Professor Max Saito Advocates Global Perspectives and Experiential Learning

May 8, 2024
Professor Max Saito of the Communication Department. He sits in his office, which is walled with several shelves of books. His hands are clasped over his torso, and he smiles at the camera in a vest and green hat.

Professor Max Saito.

Professor Max Saito, a stalwart in the University's Communication Department since 2005, is a passionate advocate for global perspectives and experiential learning. Dr. Saito's journey into academia is intertwined with his belief in challenging assumptions and fostering alternative dialogues among students.

Teaching a diverse range of courses including Global Communication, Food Justice, Communication and Conflict, Human Rights, and International Conflict Resolution, Dr. Saito delves deep into the nuances of cultural understanding and civic engagement. "It's very important to have alternative dialogues," Dr. Saito asserts, emphasizing the role of critical thinking in shaping future leaders. “The students are our future leaders, and so for them to have that way of thinking… of challenging and going beyond what they hear from social media, I think it would make for very good citizens and good leaders in society.”

One of Dr. Saito's signature initiatives is organizing short-term study abroad trips, offering students immersive experiences in international cultures. Reflecting on past trips to destinations like Jordan and Florence, Italy, Saito shared, "I like for our students to have this opportunity to experience going abroad and meeting new people, hearing different languages, and even trying to use a different language. It's so eye-opening.” In the near future, Dr. Saito is hoping to bring his students to Ireland in collaboration with one of his personal friends who is a professor at The University College Cork.

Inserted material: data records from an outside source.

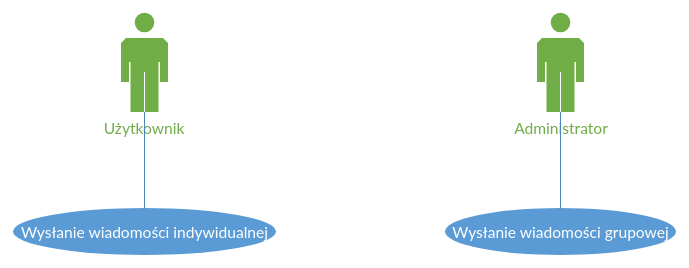
<!DOCTYPE html>
<html lang="pl">
<head>
<meta charset="utf-8">
<title>Diagram przypadków użycia</title>
<style>
:root {
  --paper: #ffffff;
  --actor: #70ad47;
  --case: #5b9bd5;
  --link: #4a86bd;
  --case-text: #ffffff;
}
* { box-sizing: border-box; }
body { margin: 0; background: var(--paper); overflow: hidden; }
.diagram {
  position: relative;
  width: 689px;
  height: 268px;
  overflow: hidden;
  background: var(--paper);
  font: 15.6px/20px Lato, "Open Sans", sans-serif;
  white-space: nowrap;
}
.drawing { position: absolute; inset: 0; display: block; }
.figure { fill: var(--actor); }
.connector { stroke: var(--link); stroke-width: 1; }
.actor-name {
  position: absolute;
  top: 118px;
  width: 140px;
  text-align: center;
  color: var(--actor);
}
.use-case {
  position: absolute;
  top: 208px;
  height: 47px;
  display: flex;
  align-items: center;
  justify-content: center;
  border-radius: 50%;
  background: var(--case);
  color: var(--case-text);
}
.user-name { left: 74px; }
.admin-name { left: 491px; }
.single-message { left: 13px; width: 263px; }
.group-message { left: 445px; width: 231px; }
</style>
</head>
<body>
<main class="diagram">
  <div class="actor-name user-name">Użytkownik</div>
  <div class="actor-name admin-name">Administrator</div>

  <svg class="drawing" width="689" height="268" viewBox="0 0 689 268" aria-hidden="true">
    <defs>
      <g id="actor">
        <circle cx="144.5" cy="22.5" r="9.8"/>
        <polygon points="126,38 163,38 168,43 168,82 160,82 160,62 158.5,62 158.5,112 145,112 145,72 144,72 144,112 130.5,112 130.5,62 129,62 129,82 121,82 121,43"/>
      </g>
    </defs>
    <use class="figure" href="#actor"/>
    <use class="figure" href="#actor" x="416"/>
    <line class="connector" x1="144.5" y1="112" x2="144.5" y2="208"/>
    <line class="connector" x1="560.5" y1="112" x2="560.5" y2="208"/>
  </svg>

  <div class="use-case single-message">Wysłanie wiadomości indywidualnej</div>
  <div class="use-case group-message">Wysłanie wiadomości grupowej</div>
</main>
</body>
</html>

This experience, Dr. Saito said, is close to his heart, as one of his own abroad trips in Sri Lanka as an automobile maintenance teacher inspired him to seek out newer horizons and borders. After studying electrical engineering in high school, Dr. Saito taught a two-year program on automobile maintenance in Sri Lanka.

“I had such a wonderful time,” Dr. Saito said. “I had to teach in the official language, and back then, I didn’t speak much English either, so I had to learn. There was no dictionary between Japanese and Sinhalese, so every night, I would use the Japanese dictionary to English, then English to Sinhalese, and prepare my classes that way. It was very challenging, but I liked that. If I didn’t have that experience, I’m sure I wouldn’t be at the University today.”

This exposure to another culture helped Dr. Saito to understand the underlying humanity within every way of life. His students, as they grew closer, were part of this shift in perspective. “I always try to be appreciative of who students are, whatever they’re doing, and to see the gifts that they bring. The gift may not always be evident or apparent, but I try to see that.” In dedication to this ideal, Dr. Saito wears what he calls his “false assumption hat”, a forest green hat trimmed with red that reminds him to never allow any false assumption to impact the way he operates as a professor and a fellow human being.

Communication majors, Dr. Saito remarked, have a wide array of career options, including journalism, social media management, television, public relations, event coordination, counseling, human resources, human services, marketing, and even fields such as philosophy or sociology. He also echoed University President Linda Thompson's vision to "think globally and act locally," emphasizing the importance of being reflective consumers and communicators, as being aware of daily communication practices can promote human rights both globally and locally.

Dr. Saito also said that being reflective of how we consume art, media, and culture can help to improve the development of skillsets and also people’s lives. His most pressing piece of advice, however, is for students to travel and study abroad if they have the means and opportunity. Through his dedication to bridging cultures and minds through compassion, understanding, and education, Dr. Saito continues to inspire students and shape the University's commitment to fostering a diverse and inclusive academic environment.